pelagic, benthic, litoral, ...) promote ecological segregation and sympatric speciation within distribution of the range of a species as well as dietary differences (piscivory, insectivory, detritivory, ...) (Horstkotte & Strecker, 2005; Joyce et al., 2005; Barluenga, Stolting, Salzburger, Muschick, & Meyer, 2006).
Bellwood, "Fine sediments suppress detritivory on coral reefs," Marine Pollution Bulletin, 2016.
Detritivory is known to be a common feeding habit for Loricariidae species and relates to a morphologic adaptation of their digestive system, such as the mouth form and position and the length of the intestine, as well (Agostinho et al., 1997; Hahn et al., 1997).
Herbivory and detritivory among gammaridean amphipods from a Florida seagrass community.
Trophic ecology of red roach (Rutilus arcasii) in a seasonal stream: an example of detritivory as a feeding tactic.

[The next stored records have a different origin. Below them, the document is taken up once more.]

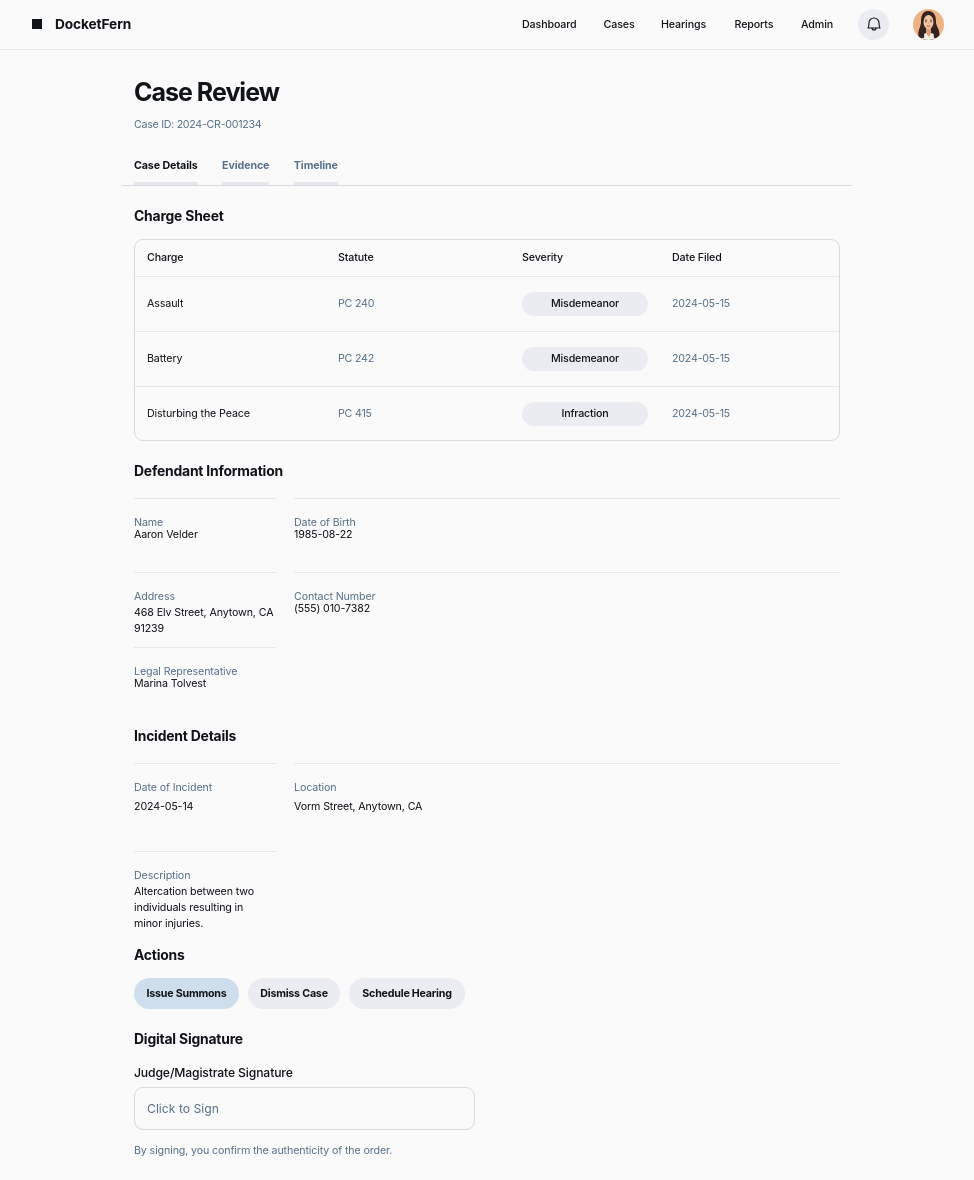
<!DOCTYPE html>
<html lang="en">
<head>
<meta charset="utf-8">
<title>Case Review</title>
<style>
:root {
  --page: #fafafb;
  --ink: #101318;
  --muted: #587089;
  --line: #d6dae1;
  --line-soft: #e5e7ec;
  --chip: #ebecf2;
  --primary: #cfdeed;
}
* { box-sizing: border-box; margin: 0; padding: 0; }
body {
  width: 974px; height: 1180px; overflow: hidden;
  background: var(--page); color: var(--ink);
  font: 400 10.7px/14px Inter, "Open Sans", sans-serif;
  letter-spacing: -0.13px; white-space: nowrap;
}
a { color: inherit; text-decoration: none; }
.topbar {
  display: flex; justify-content: space-between; align-items: center;
  height: 50px; padding: 0 30px 1px 32px; border-bottom: 1px solid var(--line-soft);
}
.brand { display: flex; align-items: center; gap: 13px; font-size: 13.7px; font-weight: 700; letter-spacing: -0.1px; }
.brand-mark { width: 10px; height: 10px; background: var(--ink); }
.menu {
  display: grid; grid-template-columns: 81.5px 57.5px 73.5px 66.5px 57px 55px 31px;
  align-items: center; font-weight: 500;
}
.menu-link { padding-top: 1px; }
.bell { display: grid; place-items: center; width: 31px; height: 31px; border-radius: 50%; background: var(--chip); }
.avatar { display: block; width: 31px; height: 31px; }
main { padding: 27px 134px 0; }
h1 { font-size: 25px; line-height: 30px; font-weight: 700; letter-spacing: -1px; }
h2 { font-size: 13.9px; line-height: 18px; font-weight: 700; letter-spacing: -0.2px; }
.case-id { margin-top: 11px; color: var(--muted); letter-spacing: -0.3px; }
.tabs {
  display: flex; gap: 24.5px; height: 54px; margin: 0 -12px 21px; padding: 27px 12px 0;
  border-bottom: 1px solid var(--line); color: var(--muted); font-weight: 700; letter-spacing: -0.12px;
}
.tabs a { height: 26px; border-bottom: 3px solid var(--line-soft); }
.tabs .current { color: var(--ink); }
.charges { margin: 14px 0 21px; height: 202px; border: 1px solid var(--line); border-radius: 9px; overflow: hidden; }
.charge-row {
  display: grid; grid-template-columns: 191px 184px 150px 1fr; align-items: center;
  height: 55px; padding-left: 12px; border-top: 1px solid var(--line-soft);
}
.charge-row.head { height: 36px; border-top: 0; font-weight: 500; }
.charge-row .quiet { color: var(--muted); letter-spacing: -0.22px; }
.chip {
  width: 126px; height: 24px; border-radius: 12px; background: var(--chip);
  font-weight: 500; line-height: 24px; text-align: center; letter-spacing: -0.2px;
}
.facts { display: grid; grid-template-columns: 142px 546px; column-gap: 18px; margin-top: 18px; }
.defendant { grid-template-rows: 74px 75px 80px; }
.incident { grid-template-rows: 88px 95px; }
.fact { padding-top: 18px; border-top: 1px solid var(--line-soft); }
.fact dt { line-height: 12px; color: var(--muted); }
.fact dd { line-height: 12px; }
.fact dd.lines { line-height: 16px; margin-top: 2px; }
.incident .fact dd.spaced { margin-top: 5px; }
.actions { display: flex; gap: 9px; margin: 14px 0 21px; }
.action {
  width: 92px; height: 31px; border-radius: 16px; background: var(--chip);
  font-weight: 700; line-height: 31px; text-align: center; letter-spacing: -0.22px;
}
.action.primary { width: 105px; background: var(--primary); }
.action.wide { width: 116px; }
.sign-label { margin-top: 17px; font-size: 12.2px; line-height: 16px; font-weight: 500; letter-spacing: -0.14px; }
.sign-box {
  display: flex; align-items: center;
  width: 341px; height: 43px; margin: 6px 0 14px; padding: 0 12px;
  border: 1px solid var(--line); border-radius: 9px;
  color: var(--muted); font-size: 12.2px; line-height: 18px; letter-spacing: 0;
}
.note { color: var(--muted); }
</style>
</head>
<body>
<header class="topbar">
  <a class="brand" href="#"><span class="brand-mark"></span>DocketFern</a>
  <nav class="menu">
    <a class="menu-link" href="#">Dashboard</a>
    <a class="menu-link" href="#">Cases</a>
    <a class="menu-link" href="#">Hearings</a>
    <a class="menu-link" href="#">Reports</a>
    <a class="menu-link" href="#">Admin</a>
    <a class="bell" href="#" aria-label="Notifications">
      <svg width="16" height="16" viewBox="0 0 16 16" fill="none" stroke="#101318" stroke-width="1.1" stroke-linejoin="round" stroke-linecap="round">
        <path d="M2 12C3 10 3 9 3 7a5 5 0 0 1 10 0c0 2 0 3 1 5z"/>
        <path d="M6 12a2 2 0 0 0 4 0"/>
      </svg>
    </a>
    <svg class="avatar" viewBox="0 0 31 31" role="img" aria-label="Drawn portrait of a woman with long dark hair">
      <defs><clipPath id="avatar-disc"><circle cx="15.5" cy="15.5" r="15.5"/></clipPath></defs>
      <g clip-path="url(#avatar-disc)">
        <rect width="31" height="31" fill="#eeb384"/>
        <path d="M15 2C9 2 8 8 8 13s-3 8-2 13l3 5h13l4-6c1-5-3-7-3-12S22 2 15 2z" fill="#35241f"/>
        <path d="M6 31c1-5 4-6 7-7h5c4 1 6 3 7 7z" fill="#f3ece2"/>
        <path d="M13 18h5v6l-2 4-3-4z" fill="#dc9c78"/>
        <ellipse cx="15.5" cy="13" rx="5" ry="7" fill="#f3c4a2"/>
        <path d="M16 4c-4 1-6 5-6 9-1-6 1-10 6-10s6 5 5 10c0-4-2-7-5-9z" fill="#35241f"/>
        <path d="M8 15c2 5 4 8 3 14H6c-2-6 1-9 2-14zM23 15c-1 5-3 7-2 14h5c2-6-2-9-3-14z" fill="#35241f"/>
        <path d="M12 11h2M17 11h2" stroke="#35241f" stroke-width=".7"/>
        <circle cx="13" cy="12.5" r=".7" fill="#35241f"/>
        <circle cx="18" cy="12.5" r=".7" fill="#35241f"/>
        <path d="M15.5 13v2" stroke="#d69a78" stroke-width=".8"/>
        <path d="M14 17q1.5 1 3 0" fill="none" stroke="#b8463f" stroke-linecap="round"/>
      </g>
    </svg>
  </nav>
</header>

<main>
  <h1>Case Review</h1>
  <p class="case-id">Case ID: 2024-CR-001234</p>
  <nav class="tabs">
    <a class="current" href="#">Case Details</a>
    <a href="#">Evidence</a>
    <a href="#">Timeline</a>
  </nav>

  <section>
    <h2>Charge Sheet</h2>
    <div class="charges" role="table">
      <div class="charge-row head" role="row">
        <span role="columnheader">Charge</span><span role="columnheader">Statute</span><span role="columnheader">Severity</span><span role="columnheader">Date Filed</span>
      </div>
      <div class="charge-row" role="row">
        <span role="cell">Assault</span><span class="quiet" role="cell">PC 240</span><span class="chip" role="cell">Misdemeanor</span><span class="quiet" role="cell">2024-05-15</span>
      </div>
      <div class="charge-row" role="row">
        <span role="cell">Battery</span><span class="quiet" role="cell">PC 242</span><span class="chip" role="cell">Misdemeanor</span><span class="quiet" role="cell">2024-05-15</span>
      </div>
      <div class="charge-row" role="row">
        <span role="cell">Disturbing the Peace</span><span class="quiet" role="cell">PC 415</span><span class="chip" role="cell">Infraction</span><span class="quiet" role="cell">2024-05-15</span>
      </div>
    </div>
  </section>

  <section>
    <h2>Defendant Information</h2>
    <dl class="facts defendant">
      <div class="fact"><dt>Name</dt><dd>Aaron Velder</dd></div>
      <div class="fact"><dt>Date of Birth</dt><dd>1985-08-22</dd></div>
      <div class="fact"><dt>Address</dt><dd class="lines">468 Elv Street, Anytown, CA<br>91239</dd></div>
      <div class="fact"><dt>Contact Number</dt><dd>(555) 010-7382</dd></div>
      <div class="fact"><dt>Legal Representative</dt><dd>Marina Tolvest</dd></div>
    </dl>
  </section>

  <section>
    <h2>Incident Details</h2>
    <dl class="facts incident">
      <div class="fact"><dt>Date of Incident</dt><dd class="lines spaced">2024-05-14</dd></div>
      <div class="fact"><dt>Location</dt><dd class="lines spaced">Vorm Street, Anytown, CA</dd></div>
      <div class="fact"><dt>Description</dt><dd class="lines">Altercation between two<br>individuals resulting in<br>minor injuries.</dd></div>
    </dl>
  </section>

  <section>
    <h2>Actions</h2>
    <div class="actions">
      <a class="action primary" href="#">Issue Summons</a>
      <a class="action" href="#">Dismiss Case</a>
      <a class="action wide" href="#">Schedule Hearing</a>
    </div>
  </section>

  <section>
    <h2>Digital Signature</h2>
    <p class="sign-label">Judge/Magistrate Signature</p>
    <div class="sign-box">Click to Sign</div>
    <p class="note">By signing, you confirm the authenticity of the order.</p>
  </section>
</main>
</body>
</html>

A nutritional constraint in detritivory by fishes: the stunted population of Sarotherodon mossambicus in Lake Sibaya, South Africa.